After four years in the wilderness, Fowler had a resurgent 2023, tying for fifth at the U.S. Open and winning the Rocket Mortgage Classic, while racking up 16 other top-25 finishes. It might feel like just yesterday that he was a motocross-loving rookie with floppy hair and orange hats, but this week marked Fowler’s fifth Ryder Cup appearance. At 34, he was the second-oldest member of the team behind Brian Harman

It wasn’t all that long that Fowler had no visions of being in Rome — “Just to be on this team was kind of very distant on the radar a year ago, where I had been the last few years,” he said Sunday — but when he did earn a pick, surely he didn’t envision the week playing out like this. What U.S. team member would have?

“Bummed that the game didn’t exactly travel this week and struggled a bit the first day and kind of just never felt that comfortable,” he said. “Fought today, and I kept hanging around and tried to keep pushing. But ultimately a couple swings on my end that cost me, and Tommy played some pretty solid golf.”

If Fowler can keep his form and qualify for a sixth Ryder Cup in 2025, he will descend with his teammates on rowdy Bethpage Black for another crack at the Europeans. “It will be significantly different,” Fowler said. “There’s nothing like a New York crowd or a Northeast crowd. It should be very interesting.”

Ryder Cups always are.

Alan Bastable

Golf.com Editor
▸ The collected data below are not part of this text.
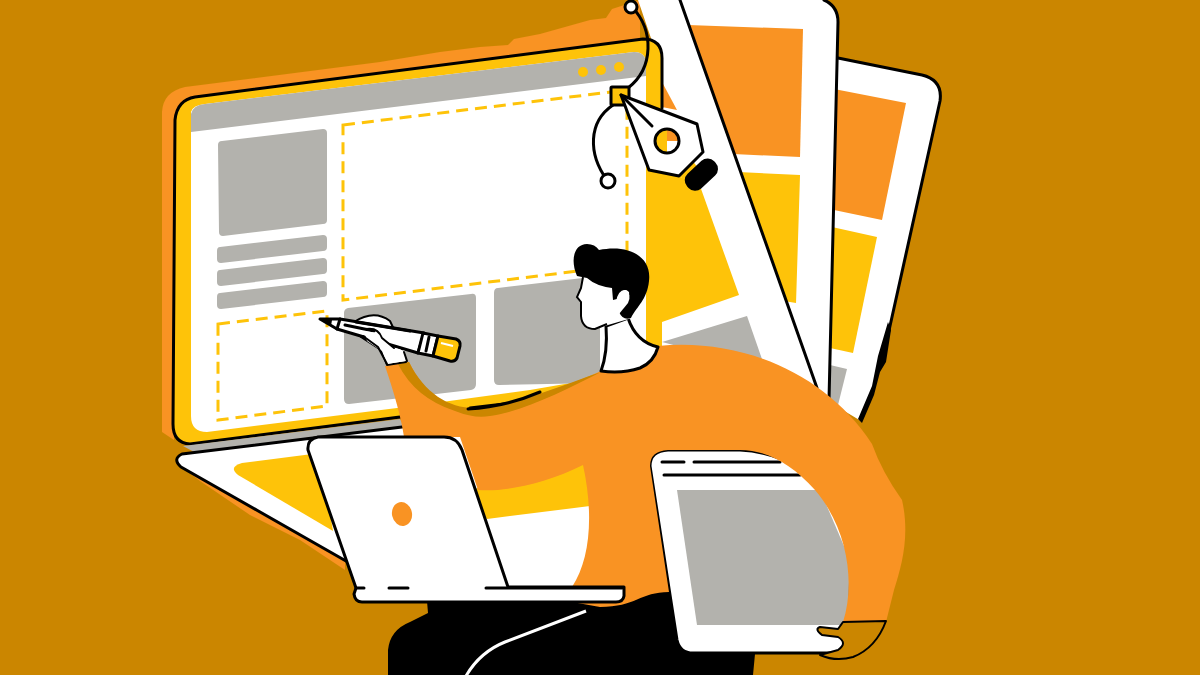
<!DOCTYPE html>
<html lang="en">
<head>
<meta charset="utf-8">
<title>Designer at work</title>
<style>
:root{--ground:#cb8600;--orange:#f99323;--yellow:#fec309;--grey:#b3b2ad;--ink:#000;--paper:#fff}
html,body{margin:0;height:100%;overflow:hidden;background:var(--ground)}
svg{display:block;width:1200px;height:675px}
.ground{fill:var(--ground)}
.orange{fill:var(--orange)}
.yellow{fill:var(--yellow)}
.grey{fill:var(--grey)}
.ink{fill:var(--ink)}
.paper{fill:var(--paper)}
.line{stroke:var(--ink);stroke-width:3;stroke-linecap:round;stroke-linejoin:round}
.open{fill:none}
.guide{fill:none;stroke:var(--yellow);stroke-width:3;stroke-dasharray:12 7}
</style>
</head>
<body>
<svg viewBox="0 0 1200 675" role="img" aria-label="A designer drawing a web page layout on a large screen, surrounded by swatches and a tablet">
<rect class="ground" width="1200" height="675"/>

<g id="screen-shadow" class="orange">
<path d="M162 432V112Q163 92 185 87L380 62L440 52L480 47L508 45L514 39L540 34L590 20L606 18L612 9L640 0V45L195 102L174 125V440Z"/>
<path d="M178 464L200 481L250 515L300 540L345 570V558Z"/>
</g>

<g id="swatch-back">
<path class="paper" d="M830 57L922 75Q943 80 940 101L888 335L882 364L861 421L826 400Z"/>
<path class="orange" d="M834 89L906 103L882 220L834 210Z"/>
<path class="yellow" d="M832 227L877 237L853 353L830 348Z"/>
<path class="grey" d="M830 365L847 369L838 405L828 396Z"/>
<path class="line open" d="M838 58L922 75Q943 80 940 101L888 335"/>
<path class="ink" d="M888 322L891 330L886 362L880 372L874 395L862 423L858 419L872 386L878 356Z"/>
</g>

<g id="swatch-middle">
<path class="paper" d="M676 0H824Q838 6 838 22L829 400L815 388Z"/>
<path class="orange" d="M688 25L803 29L800 157L733 154Z"/>
<path class="yellow" d="M738 172L800 175L796 303L784 301Z"/>
<path class="line open" d="M824 0Q838 6 838 22L829 400"/>
</g>

<g id="swatch-front">
<path class="paper" d="M638 0H680L819 390L740 362L655 348V50Z"/>
<path class="orange" d="M662 82L677 110L662 107Z"/>
<path class="yellow" d="M655 165L700 186L739 295L662 322V346H655Z"/>
<path class="grey" d="M662 342L747 316L763 362L700 352Z"/>
<path class="line open" d="M680 0L817 388"/>
</g>

<g id="screen">
<path class="yellow" d="M195 97L643 39Q662 39 662 58V346L600 390L470 408L190 444Q173 443 173 424L175 120Q177 100 195 97Z"/>
<path class="paper" d="M191 112Q193 105 205 104L634 52Q646 52 646 64V370L530 390L405 407L207 432Q191 432 191 416Z"/>
<path class="grey" d="M191 132V114Q193 105 205 104L634 52Q646 52 646 64V76Z"/>
<g class="yellow"><circle cx="583" cy="72" r="5"/><circle cx="601" cy="70" r="5"/><circle cx="619" cy="67" r="5"/></g>
<path class="line open" d="M662 108V58Q662 39 643 39L195 97Q177 100 175 120L173 424Q173 443 190 444L400 417M470 408L520 402"/>
</g>

<g id="wireframe">
<g class="grey">
<path d="M222 141L323 129Q327 129 327 133V220Q327 224 323 224L223 236Q219 236 219 232L218 145Q218 141 222 141Z"/>
<path id="text-bar" d="M220 247L323 235Q327 235 327 239V247Q327 251 323 251L221 263Q217 263 217 259V251Q217 247 220 247Z"/>
<use href="#text-bar" y="23"/>
<use href="#text-bar" y="46"/>
<path d="M348 308L471 294Q476 293 476 298V384Q476 389 471 390L349 404Q344 404 344 399V313Q344 309 348 308Z"/>
<path d="M498 288L600 276V383L499 385Q494 385 494 380V293Q494 288 498 288Z"/>
</g>
<path class="guide" d="M343 125L627 90V265L343 300Z"/>
<path class="guide" d="M218 324L327 311V406L218 420Z"/>
</g>

<g id="keyboard">
<path class="grey" d="M183 446L400 419L405 427L320 436L196 453Z"/>
<path class="paper" d="M182 454L400 427L470 430L594 460V590H430L346 561L181 467Q172 459 182 454Z"/>
<path class="yellow" d="M242 463L320 453L333 531L238 475Q228 467 242 463Z"/>
<path class="yellow" d="M470 490L590 460V506L487 519Z"/>
<path class="line open" d="M402 427L182 454Q172 459 181 467L346 561"/>
</g>

<g id="legs">
<path class="ink" d="M427 601H600Q638 590 675 592L692 651L755 654L753 675H388V650Q390 630 410 622L428 613Z"/>
<path d="M586 611L505 642Q480 652 466 676" fill="none" stroke="#fff" stroke-width="3"/>
</g>

<g id="tablet">
<path class="paper line" d="M668 450H740Q790 452 850 500V640Q846 652 834 653H693Q680 653 677 640L650 466Q650 451 668 450Z"/>
<path class="grey" d="M677 490H820L850 560L847 625H697Z"/>
<path class="line open" d="M662 462H684M694 462H780M664 475H800"/>
</g>

<g id="designer">
<path class="orange" d="M385 366L409 362C425 395 450 414 477 413C520 408 560 388 601 371L658 346C740 338 825 372 872 444Q882 472 902 500C910 535 902 565 894 590L886 622H843C855 585 849 530 815 490C790 462 765 450 740 450H668Q650 451 650 466L669 592C640 592 636 607 600 607L572 602V587C590 560 594 515 583 465C545 484 505 492 478 490L460 437H404Q400 410 385 366Z"/>
<path class="ground" d="M398 364L409 362C425 394 450 409 477 408C520 404 560 386 601 372C565 390 525 411 490 416Q475 419 455 411Q415 398 398 364Z"/>
<path class="line open" d="M468 409Q505 407 540 392"/>
<path class="paper line" d="M601 371Q608 352 606 326L628 318Q636 342 658 347Q654 362 640 368Q622 374 601 371Z"/>
<path class="paper" d="M584 276L581 290L577 297L581 302V316Q582 328 594 329L608 325L632 318L636 285L610 276Z"/>
<path class="open" stroke="#000" stroke-width="2" d="M583 277L581 288L577 297L581 302V316Q582 329 595 329L607 324"/>
<path class="ink" d="M577 276C570 260 574 244 587 244Q595 244 599 250C628 244 652 256 649 281C647 300 637 306 631 318Q623 321 619 312L622 304Q630 299 629 292Q623 286 617 299L613 300L612 288Q596 286 587 278Z"/>
<path class="paper" d="M616 302Q618 289 626 290Q632 294 628 303L619 314Z"/>
<path class="ground line" style="stroke-width:2" d="M843 622L886 621Q876 648 853 657Q836 662 820 655L838 650Q848 643 838 637L822 635Q814 629 820 627L838 629Z"/>
</g>

<g id="laptop">
<path class="paper line" d="M318 437H444Q457 437 462 450L508 587H624V596Q623 602 616 602H362Q355 602 354 594L356 588L308 450Q307 439 318 437Z"/>
<path class="line open" d="M356 588H364M389 588H408M486 588H622"/>
<ellipse class="orange" cx="402" cy="514" rx="10" ry="12" transform="rotate(-12 402 514)"/>
</g>

<g id="pencil-hand">
<path class="paper line" style="stroke-width:2" d="M354 322Q374 309 390 321L398 338L406 362L387 365L381 350L361 337Z"/>
<path class="paper line" d="M320 319L340 319L424 333L418 353L337 329Z"/>
<path class="ink" d="M319 318L332 320L331 326Z"/>
<path class="line open" d="M340 319L337 329M345 325L374 331M356 322L410 331"/>
<path class="paper line" d="M423 333L438 336L433 356L418 353Z"/>
<path class="line open" d="M429 337L426 351"/>
<path class="yellow line" d="M438 336L456 339Q461 341 460 346L457 358Q455 362 450 361L433 356Z"/>
<path d="M441 343L453 346" fill="none" stroke="#fff" stroke-width="2"/>
<path class="paper" d="M364 331L378 333L392 347L405 351L406 361L387 364L382 351L367 341Z"/>
<path class="line open" style="stroke-width:2" d="M366 329Q378 327 382 338L394 348M363 336L378 347L387 364M404 352L407 361"/>
</g>

<g id="pen-tool">
<path class="line open" d="M632 7C654 30 654 68 628 88M613 105C588 122 588 154 607 180"/>
<circle class="paper line" cx="631" cy="7" r="6"/>
<circle class="paper line" cx="608" cy="181" r="7"/>
<rect class="yellow line" x="611" y="87" width="18" height="18" rx="1"/>
<path class="yellow" d="M677 174L692 160L698 168L686 181Z"/>
<path class="paper line" d="M621 95L697 124L703 152L679 176L649 170Z"/>
<path class="line open" d="M621 95L652 126"/>
<circle class="paper" cx="667" cy="141" r="12"/>
<path class="orange" d="M667 129A12 12 0 0 1 679 141H667Z"/>
<path class="yellow" d="M667 129A12 12 0 0 0 667 153Z"/>
<circle class="line open" cx="667" cy="141" r="12"/>
<rect class="ink" x="683" y="165" width="37" height="20" rx="9" transform="rotate(-43 701 175)"/>
</g>
</svg>
</body>
</html>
As GOLF.com’s executive editor, Bastable is responsible for the editorial direction and voice of one of the game’s most respected and highly trafficked news and service sites. He wears many hats — editing, writing, ideating, developing, daydreaming of one day breaking 80 — and feels privileged to work with such an insanely talented and hardworking group of writers, editors and producers. Before grabbing the reins at GOLF.com, he was the features editor at GOLF Magazine. A graduate of the University of Richmond and the Columbia School of Journalism, he lives in New Jersey with his wife and foursome of kids.